BRIEF –
Below are the records; copy exactly the lines from the first through the one containing "--tongue:#b3261c;", both included, and leave out the pictures.

****************************************

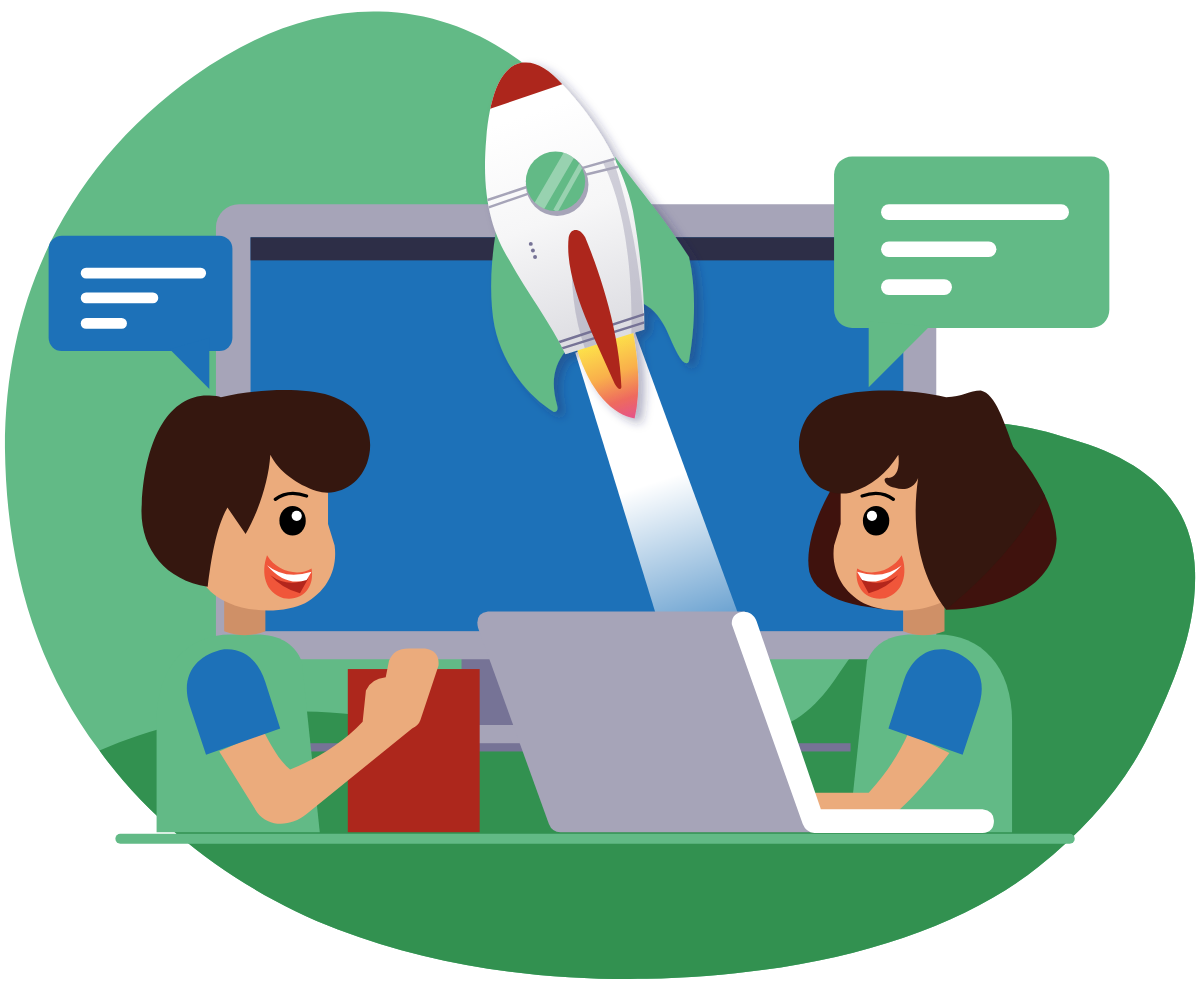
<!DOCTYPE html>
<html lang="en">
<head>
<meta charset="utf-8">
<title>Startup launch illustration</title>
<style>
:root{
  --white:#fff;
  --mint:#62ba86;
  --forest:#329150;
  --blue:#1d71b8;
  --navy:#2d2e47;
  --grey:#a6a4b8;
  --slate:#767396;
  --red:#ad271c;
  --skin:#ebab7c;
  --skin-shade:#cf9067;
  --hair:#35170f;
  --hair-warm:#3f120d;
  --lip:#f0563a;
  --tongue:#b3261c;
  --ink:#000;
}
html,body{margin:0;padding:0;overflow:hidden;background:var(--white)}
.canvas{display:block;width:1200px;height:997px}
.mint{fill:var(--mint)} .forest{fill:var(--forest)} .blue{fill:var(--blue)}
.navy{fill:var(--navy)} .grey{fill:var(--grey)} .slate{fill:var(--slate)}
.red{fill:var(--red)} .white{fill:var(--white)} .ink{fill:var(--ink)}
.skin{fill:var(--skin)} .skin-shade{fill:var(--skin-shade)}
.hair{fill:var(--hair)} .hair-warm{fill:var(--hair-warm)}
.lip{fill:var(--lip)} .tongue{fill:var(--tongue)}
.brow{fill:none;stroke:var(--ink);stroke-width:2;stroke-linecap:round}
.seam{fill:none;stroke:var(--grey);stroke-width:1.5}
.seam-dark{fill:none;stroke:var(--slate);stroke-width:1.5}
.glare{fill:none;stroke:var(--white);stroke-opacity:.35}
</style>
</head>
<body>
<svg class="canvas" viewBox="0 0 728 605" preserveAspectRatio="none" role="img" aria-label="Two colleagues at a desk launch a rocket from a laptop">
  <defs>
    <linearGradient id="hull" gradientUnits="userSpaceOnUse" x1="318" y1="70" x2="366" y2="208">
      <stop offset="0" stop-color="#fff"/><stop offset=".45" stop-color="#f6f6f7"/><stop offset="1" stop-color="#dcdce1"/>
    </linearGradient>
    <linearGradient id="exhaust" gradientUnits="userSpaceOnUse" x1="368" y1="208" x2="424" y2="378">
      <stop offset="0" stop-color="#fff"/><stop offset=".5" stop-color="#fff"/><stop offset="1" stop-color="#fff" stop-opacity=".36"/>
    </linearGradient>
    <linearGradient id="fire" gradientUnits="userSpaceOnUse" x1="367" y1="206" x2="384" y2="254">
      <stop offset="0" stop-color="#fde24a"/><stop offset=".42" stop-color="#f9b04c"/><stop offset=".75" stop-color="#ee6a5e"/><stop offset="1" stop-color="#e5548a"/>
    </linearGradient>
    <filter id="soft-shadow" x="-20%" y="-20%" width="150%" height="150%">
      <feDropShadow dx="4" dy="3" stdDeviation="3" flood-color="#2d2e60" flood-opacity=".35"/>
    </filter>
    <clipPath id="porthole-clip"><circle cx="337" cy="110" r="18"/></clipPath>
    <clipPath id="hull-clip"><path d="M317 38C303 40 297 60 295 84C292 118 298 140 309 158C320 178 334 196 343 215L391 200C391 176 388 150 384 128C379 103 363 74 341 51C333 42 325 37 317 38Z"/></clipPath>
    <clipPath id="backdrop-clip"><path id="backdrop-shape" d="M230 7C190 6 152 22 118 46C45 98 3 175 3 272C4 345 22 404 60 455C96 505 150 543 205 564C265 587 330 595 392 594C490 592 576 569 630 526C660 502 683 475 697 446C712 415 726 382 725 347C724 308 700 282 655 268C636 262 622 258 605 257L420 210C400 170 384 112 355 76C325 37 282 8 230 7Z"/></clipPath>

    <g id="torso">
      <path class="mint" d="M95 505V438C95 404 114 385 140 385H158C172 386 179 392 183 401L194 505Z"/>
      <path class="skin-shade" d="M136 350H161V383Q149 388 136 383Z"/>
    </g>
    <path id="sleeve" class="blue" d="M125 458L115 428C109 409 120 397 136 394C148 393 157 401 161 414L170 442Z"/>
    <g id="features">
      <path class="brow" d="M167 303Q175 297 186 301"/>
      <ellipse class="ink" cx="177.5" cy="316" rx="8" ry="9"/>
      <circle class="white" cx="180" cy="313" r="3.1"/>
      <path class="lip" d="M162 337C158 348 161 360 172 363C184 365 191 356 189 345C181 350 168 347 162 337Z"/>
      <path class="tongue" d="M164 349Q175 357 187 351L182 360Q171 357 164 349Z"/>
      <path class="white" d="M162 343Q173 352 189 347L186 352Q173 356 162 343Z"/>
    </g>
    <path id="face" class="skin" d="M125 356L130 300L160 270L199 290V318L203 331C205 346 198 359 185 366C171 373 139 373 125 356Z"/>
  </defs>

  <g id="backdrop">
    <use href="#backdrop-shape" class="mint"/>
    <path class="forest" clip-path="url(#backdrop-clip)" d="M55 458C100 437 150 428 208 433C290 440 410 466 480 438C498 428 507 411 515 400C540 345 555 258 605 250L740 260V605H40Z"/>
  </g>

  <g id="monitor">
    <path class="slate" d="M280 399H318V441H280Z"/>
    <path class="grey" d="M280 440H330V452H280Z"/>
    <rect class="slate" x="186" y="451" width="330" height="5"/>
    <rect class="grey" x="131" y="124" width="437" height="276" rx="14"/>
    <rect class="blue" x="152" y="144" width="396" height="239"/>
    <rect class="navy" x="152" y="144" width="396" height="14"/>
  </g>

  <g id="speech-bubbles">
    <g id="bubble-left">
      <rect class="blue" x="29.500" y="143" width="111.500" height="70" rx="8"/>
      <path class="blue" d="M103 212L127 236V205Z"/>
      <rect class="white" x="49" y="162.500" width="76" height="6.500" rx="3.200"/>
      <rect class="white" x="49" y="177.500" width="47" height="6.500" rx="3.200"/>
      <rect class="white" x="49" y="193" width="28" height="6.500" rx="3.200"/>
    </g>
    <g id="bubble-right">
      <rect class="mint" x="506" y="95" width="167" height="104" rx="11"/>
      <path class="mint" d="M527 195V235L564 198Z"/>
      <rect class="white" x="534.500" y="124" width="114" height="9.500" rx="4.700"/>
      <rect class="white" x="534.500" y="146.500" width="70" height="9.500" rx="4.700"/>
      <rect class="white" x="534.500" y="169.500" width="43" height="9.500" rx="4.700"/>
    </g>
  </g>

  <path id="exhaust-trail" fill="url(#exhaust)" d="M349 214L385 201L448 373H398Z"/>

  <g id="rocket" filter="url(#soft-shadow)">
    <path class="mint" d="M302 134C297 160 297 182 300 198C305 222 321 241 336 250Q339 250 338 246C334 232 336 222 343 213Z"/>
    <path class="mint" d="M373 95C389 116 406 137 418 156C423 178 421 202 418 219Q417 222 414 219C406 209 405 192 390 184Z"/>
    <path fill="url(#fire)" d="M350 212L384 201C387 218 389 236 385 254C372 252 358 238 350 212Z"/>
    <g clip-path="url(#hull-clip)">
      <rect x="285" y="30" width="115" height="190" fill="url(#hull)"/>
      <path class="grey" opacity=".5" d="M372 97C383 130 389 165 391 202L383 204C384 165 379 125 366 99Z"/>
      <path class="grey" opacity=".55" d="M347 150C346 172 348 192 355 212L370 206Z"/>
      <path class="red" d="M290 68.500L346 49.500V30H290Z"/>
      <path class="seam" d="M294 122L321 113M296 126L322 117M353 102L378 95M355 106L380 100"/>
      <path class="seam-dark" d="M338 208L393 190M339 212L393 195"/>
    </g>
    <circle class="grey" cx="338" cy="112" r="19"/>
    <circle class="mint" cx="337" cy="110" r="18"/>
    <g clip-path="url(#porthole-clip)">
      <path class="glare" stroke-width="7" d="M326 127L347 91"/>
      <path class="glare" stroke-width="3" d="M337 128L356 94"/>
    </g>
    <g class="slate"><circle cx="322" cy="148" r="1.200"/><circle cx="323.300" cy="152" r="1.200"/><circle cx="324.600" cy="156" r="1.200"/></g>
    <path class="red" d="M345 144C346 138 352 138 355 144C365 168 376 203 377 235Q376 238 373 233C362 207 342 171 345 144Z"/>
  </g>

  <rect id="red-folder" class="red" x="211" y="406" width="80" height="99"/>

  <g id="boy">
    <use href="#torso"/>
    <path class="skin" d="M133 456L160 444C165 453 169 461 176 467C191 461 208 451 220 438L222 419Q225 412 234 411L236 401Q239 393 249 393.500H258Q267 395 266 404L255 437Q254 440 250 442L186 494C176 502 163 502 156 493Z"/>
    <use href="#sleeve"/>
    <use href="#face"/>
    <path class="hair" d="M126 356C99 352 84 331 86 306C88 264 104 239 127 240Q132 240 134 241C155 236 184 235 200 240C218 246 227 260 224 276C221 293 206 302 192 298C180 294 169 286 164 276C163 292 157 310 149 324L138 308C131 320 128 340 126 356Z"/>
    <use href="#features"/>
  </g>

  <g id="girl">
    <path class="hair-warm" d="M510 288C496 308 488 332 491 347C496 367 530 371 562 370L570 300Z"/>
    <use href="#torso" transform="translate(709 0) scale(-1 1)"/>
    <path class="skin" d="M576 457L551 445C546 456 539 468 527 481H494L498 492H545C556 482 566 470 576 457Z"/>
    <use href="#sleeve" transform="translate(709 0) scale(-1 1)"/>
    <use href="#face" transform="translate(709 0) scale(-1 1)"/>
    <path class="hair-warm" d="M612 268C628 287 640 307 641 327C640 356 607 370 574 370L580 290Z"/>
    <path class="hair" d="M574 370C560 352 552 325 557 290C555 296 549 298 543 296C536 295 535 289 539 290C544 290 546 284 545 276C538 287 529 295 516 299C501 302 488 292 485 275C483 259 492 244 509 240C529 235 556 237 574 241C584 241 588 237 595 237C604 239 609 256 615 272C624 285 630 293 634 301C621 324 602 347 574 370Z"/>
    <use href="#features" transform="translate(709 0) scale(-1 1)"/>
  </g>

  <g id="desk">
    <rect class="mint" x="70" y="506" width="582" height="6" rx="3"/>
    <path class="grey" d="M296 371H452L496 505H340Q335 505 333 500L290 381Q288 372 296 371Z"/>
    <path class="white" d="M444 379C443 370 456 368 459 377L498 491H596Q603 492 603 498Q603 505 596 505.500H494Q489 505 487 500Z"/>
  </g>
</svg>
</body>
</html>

****************************************

TASK RESULT –
<!DOCTYPE html>
<html lang="en">
<head>
<meta charset="utf-8">
<title>Startup launch illustration</title>
<style>
:root{
  --white:#fff;
  --mint:#62ba86;
  --forest:#329150;
  --blue:#1d71b8;
  --navy:#2d2e47;
  --grey:#a6a4b8;
  --slate:#767396;
  --red:#ad271c;
  --skin:#ebab7c;
  --skin-shade:#cf9067;
  --hair:#35170f;
  --hair-warm:#3f120d;
  --lip:#f0563a;
  --tongue:#b3261c;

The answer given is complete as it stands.